• What is being asked
Read through the material below and copy each line in which the word "white" occurs.

• Extracted information

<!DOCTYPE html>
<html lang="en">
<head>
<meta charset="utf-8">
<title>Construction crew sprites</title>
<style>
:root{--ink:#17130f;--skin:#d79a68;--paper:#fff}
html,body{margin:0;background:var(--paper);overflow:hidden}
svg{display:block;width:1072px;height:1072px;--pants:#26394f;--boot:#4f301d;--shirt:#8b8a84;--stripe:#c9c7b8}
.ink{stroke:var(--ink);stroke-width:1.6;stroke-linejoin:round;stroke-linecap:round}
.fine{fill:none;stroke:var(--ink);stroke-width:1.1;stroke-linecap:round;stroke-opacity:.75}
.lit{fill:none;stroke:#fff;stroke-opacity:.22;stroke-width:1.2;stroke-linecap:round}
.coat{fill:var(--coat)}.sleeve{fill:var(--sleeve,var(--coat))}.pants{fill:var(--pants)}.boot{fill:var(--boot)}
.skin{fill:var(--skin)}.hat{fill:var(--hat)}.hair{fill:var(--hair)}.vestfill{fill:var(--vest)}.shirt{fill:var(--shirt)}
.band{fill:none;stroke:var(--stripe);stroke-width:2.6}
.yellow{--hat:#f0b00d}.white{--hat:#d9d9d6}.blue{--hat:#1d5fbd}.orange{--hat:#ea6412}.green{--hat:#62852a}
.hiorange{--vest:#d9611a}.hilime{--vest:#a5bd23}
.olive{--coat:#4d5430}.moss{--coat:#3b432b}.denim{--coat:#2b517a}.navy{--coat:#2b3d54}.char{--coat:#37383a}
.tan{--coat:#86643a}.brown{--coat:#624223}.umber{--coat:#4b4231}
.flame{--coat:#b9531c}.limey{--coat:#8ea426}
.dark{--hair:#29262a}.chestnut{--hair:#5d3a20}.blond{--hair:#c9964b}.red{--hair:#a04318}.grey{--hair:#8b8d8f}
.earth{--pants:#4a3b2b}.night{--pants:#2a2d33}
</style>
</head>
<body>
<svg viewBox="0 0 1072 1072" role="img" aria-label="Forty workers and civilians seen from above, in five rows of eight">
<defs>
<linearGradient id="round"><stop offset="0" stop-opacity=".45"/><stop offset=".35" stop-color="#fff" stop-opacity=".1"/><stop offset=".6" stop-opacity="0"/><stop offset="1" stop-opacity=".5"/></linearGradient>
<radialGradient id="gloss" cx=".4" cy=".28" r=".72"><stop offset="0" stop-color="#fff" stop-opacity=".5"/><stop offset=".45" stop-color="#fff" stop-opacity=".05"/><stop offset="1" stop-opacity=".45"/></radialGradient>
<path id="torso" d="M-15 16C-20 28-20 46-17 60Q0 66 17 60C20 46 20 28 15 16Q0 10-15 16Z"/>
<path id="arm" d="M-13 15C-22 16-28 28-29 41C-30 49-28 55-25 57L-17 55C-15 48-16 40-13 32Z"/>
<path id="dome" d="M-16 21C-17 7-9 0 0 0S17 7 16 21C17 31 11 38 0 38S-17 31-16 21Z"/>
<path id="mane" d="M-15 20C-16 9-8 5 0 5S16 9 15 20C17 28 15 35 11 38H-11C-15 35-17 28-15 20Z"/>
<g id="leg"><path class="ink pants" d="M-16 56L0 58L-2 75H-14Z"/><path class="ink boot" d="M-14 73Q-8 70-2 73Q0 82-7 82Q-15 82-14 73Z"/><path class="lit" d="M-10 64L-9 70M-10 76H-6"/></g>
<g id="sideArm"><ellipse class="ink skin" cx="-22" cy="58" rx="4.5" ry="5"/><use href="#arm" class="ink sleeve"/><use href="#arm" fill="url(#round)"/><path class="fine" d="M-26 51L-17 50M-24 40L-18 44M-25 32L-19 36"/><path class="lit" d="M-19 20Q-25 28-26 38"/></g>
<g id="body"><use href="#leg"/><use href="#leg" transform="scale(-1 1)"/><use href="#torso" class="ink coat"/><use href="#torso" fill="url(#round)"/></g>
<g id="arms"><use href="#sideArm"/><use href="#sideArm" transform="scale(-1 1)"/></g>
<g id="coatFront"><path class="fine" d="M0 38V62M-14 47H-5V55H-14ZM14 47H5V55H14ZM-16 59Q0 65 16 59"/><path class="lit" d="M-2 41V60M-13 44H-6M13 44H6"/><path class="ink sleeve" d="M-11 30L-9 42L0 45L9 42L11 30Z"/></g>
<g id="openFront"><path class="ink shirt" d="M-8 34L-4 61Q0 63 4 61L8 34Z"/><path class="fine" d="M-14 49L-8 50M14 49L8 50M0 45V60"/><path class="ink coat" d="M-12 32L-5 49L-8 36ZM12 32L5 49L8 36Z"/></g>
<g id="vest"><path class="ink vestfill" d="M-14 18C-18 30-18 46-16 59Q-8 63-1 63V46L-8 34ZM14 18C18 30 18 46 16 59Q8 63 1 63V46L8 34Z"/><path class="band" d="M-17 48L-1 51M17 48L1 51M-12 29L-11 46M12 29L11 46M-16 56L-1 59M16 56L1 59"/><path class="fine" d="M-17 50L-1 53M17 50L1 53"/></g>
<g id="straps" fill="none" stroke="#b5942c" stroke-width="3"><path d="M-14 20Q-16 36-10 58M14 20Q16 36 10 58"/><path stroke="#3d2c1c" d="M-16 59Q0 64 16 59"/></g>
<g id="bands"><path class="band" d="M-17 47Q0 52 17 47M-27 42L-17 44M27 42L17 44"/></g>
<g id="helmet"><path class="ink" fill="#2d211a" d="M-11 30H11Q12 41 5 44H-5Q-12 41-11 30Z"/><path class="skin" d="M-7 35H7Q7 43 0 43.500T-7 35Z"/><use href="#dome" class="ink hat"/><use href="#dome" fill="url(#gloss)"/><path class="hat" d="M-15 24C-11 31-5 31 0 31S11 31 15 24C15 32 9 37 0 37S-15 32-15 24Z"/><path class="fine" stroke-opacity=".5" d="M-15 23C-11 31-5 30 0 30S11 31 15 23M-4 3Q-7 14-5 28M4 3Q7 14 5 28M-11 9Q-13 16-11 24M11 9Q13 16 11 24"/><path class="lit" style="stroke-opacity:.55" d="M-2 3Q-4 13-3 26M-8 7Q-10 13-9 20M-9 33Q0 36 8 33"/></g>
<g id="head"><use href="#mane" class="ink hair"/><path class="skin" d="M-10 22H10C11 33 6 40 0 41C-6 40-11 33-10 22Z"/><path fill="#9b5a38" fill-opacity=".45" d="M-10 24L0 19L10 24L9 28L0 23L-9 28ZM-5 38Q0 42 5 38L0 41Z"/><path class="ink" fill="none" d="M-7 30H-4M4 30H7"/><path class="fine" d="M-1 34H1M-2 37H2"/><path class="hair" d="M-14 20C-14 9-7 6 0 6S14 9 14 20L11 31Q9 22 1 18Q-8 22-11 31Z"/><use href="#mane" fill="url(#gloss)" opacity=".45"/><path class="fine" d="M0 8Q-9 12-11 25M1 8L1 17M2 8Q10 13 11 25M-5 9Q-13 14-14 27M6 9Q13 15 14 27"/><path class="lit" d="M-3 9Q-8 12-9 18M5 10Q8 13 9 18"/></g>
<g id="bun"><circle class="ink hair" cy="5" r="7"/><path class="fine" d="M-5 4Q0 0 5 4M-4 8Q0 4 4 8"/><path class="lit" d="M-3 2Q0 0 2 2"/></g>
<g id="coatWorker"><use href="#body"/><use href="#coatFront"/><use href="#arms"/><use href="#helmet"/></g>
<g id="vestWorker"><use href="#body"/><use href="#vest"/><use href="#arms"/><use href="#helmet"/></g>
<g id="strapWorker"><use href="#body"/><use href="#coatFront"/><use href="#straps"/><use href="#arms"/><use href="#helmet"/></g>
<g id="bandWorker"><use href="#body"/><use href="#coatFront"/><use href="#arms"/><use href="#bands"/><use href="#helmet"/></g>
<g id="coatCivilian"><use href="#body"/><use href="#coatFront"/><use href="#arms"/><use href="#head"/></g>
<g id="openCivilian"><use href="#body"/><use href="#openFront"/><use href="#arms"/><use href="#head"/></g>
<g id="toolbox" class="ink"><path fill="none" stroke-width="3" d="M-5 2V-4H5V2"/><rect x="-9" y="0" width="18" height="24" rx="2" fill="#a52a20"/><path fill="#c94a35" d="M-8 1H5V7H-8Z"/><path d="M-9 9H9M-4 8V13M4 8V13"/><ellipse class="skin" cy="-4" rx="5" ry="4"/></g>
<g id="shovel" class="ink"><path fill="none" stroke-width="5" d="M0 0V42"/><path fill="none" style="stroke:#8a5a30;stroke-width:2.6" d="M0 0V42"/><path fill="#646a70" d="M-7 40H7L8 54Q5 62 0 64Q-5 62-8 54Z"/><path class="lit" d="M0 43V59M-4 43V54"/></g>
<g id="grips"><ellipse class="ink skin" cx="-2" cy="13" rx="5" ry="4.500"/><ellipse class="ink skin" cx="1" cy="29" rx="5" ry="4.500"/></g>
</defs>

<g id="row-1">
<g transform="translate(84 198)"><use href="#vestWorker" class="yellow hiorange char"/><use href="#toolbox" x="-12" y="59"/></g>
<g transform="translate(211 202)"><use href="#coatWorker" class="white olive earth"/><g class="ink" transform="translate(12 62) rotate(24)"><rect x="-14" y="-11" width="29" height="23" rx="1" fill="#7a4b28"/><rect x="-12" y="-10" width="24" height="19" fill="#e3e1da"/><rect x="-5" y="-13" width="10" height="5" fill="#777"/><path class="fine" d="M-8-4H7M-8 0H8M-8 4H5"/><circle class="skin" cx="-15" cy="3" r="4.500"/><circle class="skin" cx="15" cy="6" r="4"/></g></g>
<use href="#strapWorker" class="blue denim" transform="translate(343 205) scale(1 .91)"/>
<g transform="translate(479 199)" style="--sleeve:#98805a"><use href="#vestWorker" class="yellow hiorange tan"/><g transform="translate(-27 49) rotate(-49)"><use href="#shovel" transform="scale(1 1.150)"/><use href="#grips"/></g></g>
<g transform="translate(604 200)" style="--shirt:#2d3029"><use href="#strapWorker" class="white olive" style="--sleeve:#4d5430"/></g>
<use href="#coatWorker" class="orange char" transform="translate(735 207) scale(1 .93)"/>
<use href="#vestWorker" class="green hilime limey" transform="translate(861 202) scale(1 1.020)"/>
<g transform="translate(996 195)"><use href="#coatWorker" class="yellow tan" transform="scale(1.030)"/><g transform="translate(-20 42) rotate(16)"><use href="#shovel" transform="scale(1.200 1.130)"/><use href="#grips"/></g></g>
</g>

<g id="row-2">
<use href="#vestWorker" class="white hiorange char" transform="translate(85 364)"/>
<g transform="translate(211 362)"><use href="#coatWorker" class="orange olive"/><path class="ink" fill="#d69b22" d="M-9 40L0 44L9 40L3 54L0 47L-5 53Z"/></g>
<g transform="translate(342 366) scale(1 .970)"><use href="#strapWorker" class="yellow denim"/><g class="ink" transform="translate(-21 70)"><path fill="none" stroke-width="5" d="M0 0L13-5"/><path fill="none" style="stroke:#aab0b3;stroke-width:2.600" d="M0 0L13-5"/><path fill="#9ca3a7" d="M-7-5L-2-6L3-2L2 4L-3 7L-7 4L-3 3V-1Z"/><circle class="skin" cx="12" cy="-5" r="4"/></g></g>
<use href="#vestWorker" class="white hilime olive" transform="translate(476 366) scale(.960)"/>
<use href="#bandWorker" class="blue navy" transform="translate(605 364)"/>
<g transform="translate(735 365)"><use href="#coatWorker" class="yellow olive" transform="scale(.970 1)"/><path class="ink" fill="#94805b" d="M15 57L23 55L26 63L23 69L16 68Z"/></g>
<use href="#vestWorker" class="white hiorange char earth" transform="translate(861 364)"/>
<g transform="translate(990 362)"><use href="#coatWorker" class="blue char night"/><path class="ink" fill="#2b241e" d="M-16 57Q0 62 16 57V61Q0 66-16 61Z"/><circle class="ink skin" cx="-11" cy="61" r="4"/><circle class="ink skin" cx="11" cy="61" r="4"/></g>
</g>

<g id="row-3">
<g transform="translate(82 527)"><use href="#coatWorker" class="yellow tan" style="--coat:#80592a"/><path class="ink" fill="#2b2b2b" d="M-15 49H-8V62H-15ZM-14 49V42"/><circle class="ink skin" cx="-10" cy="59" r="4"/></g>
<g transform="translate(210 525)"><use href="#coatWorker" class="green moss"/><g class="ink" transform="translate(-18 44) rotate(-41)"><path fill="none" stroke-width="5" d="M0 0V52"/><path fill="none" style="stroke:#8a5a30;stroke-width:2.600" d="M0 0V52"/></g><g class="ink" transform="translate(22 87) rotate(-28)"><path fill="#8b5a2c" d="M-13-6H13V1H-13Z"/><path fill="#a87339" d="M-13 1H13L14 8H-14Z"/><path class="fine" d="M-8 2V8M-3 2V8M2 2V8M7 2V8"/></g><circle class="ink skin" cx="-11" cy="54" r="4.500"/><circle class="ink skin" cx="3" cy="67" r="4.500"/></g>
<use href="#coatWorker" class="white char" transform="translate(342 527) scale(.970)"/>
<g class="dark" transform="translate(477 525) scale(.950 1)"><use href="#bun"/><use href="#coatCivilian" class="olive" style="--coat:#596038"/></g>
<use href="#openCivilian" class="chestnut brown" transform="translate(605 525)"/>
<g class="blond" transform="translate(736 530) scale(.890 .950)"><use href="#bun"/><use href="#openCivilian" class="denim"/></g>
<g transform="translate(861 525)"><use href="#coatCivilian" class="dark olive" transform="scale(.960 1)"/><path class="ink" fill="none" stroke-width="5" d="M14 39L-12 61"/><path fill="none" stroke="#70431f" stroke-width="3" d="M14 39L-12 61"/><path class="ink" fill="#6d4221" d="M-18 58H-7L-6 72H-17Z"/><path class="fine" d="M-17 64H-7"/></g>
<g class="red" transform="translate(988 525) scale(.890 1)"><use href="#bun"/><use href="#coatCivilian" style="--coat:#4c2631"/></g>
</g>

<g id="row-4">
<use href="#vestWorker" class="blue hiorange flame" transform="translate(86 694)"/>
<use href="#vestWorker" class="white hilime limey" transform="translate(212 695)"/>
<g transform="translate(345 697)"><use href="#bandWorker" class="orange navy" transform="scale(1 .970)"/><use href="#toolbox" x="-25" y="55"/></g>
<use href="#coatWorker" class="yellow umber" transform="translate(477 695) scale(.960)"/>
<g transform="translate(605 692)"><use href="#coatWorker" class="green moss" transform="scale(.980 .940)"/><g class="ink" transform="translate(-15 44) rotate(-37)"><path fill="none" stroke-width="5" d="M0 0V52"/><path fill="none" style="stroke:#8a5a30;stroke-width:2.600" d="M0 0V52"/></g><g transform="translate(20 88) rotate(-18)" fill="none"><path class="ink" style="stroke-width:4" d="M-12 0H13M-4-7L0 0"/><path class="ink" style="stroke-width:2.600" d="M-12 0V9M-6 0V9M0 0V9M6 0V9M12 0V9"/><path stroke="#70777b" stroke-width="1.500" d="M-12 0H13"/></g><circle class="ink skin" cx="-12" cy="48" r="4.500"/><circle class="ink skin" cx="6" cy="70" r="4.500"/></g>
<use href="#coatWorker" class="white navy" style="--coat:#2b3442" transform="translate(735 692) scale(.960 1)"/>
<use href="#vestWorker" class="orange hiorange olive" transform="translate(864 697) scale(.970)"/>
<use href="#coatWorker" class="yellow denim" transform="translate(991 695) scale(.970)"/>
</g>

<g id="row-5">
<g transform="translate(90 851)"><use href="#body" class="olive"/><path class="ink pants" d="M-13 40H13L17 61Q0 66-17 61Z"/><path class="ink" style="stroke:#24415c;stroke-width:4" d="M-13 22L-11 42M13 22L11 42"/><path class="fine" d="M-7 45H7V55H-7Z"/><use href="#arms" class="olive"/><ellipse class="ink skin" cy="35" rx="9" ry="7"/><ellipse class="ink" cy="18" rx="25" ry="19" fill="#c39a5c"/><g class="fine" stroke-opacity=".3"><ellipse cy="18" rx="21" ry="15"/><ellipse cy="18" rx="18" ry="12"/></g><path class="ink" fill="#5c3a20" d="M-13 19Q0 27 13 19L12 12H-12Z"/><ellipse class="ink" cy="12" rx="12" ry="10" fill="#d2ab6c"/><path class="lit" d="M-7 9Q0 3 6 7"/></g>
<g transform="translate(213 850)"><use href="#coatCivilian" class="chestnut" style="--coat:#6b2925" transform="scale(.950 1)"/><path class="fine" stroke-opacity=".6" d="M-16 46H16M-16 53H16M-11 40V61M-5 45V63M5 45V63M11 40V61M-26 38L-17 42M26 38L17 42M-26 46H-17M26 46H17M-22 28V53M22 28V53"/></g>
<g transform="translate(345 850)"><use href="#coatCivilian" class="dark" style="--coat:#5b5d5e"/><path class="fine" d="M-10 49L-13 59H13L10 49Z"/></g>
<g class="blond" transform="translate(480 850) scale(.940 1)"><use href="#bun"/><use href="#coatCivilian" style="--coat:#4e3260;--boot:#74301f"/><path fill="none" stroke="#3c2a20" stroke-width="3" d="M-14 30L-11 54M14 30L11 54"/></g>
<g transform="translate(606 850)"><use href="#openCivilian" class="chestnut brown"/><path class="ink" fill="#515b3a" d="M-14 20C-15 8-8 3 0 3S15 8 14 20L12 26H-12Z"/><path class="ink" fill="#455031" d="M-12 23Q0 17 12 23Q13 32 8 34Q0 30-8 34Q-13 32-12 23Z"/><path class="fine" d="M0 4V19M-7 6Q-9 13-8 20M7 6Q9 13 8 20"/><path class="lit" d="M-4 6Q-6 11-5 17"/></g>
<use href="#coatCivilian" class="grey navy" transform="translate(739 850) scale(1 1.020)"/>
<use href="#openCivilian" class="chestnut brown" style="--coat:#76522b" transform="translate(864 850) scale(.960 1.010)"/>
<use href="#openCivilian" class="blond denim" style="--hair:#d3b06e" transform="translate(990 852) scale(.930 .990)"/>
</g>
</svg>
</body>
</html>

• Result below
.yellow{--hat:#f0b00d}.white{--hat:#d9d9d6}.blue{--hat:#1d5fbd}.orange{--hat:#ea6412}.green{--hat:#62852a}
<g transform="translate(211 202)"><use href="#coatWorker" class="white olive earth"/><g class="ink" transform="translate(12 62) rotate(24)"><rect x="-14" y="-11" width="29" height="23" rx="1" fill="#7a4b28"/><rect x="-12" y="-10" width="24" height="19" fill="#e3e1da"/><rect x="-5" y="-13" width="10" height="5" fill="#777"/><path class="fine" d="M-8-4H7M-8 0H8M-8 4H5"/><circle class="skin" cx="-15" cy="3" r="4.500"/><circle class="skin" cx="15" cy="6" r="4"/></g></g>
<g transform="translate(604 200)" style="--shirt:#2d3029"><use href="#strapWorker" class="white olive" style="--sleeve:#4d5430"/></g>
<use href="#vestWorker" class="white hiorange char" transform="translate(85 364)"/>
<use href="#vestWorker" class="white hilime olive" transform="translate(476 366) scale(.960)"/>
<use href="#vestWorker" class="white hiorange char earth" transform="translate(861 364)"/>
<use href="#coatWorker" class="white char" transform="translate(342 527) scale(.970)"/>
<use href="#vestWorker" class="white hilime limey" transform="translate(212 695)"/>
<use href="#coatWorker" class="white navy" style="--coat:#2b3442" transform="translate(735 692) scale(.960 1)"/>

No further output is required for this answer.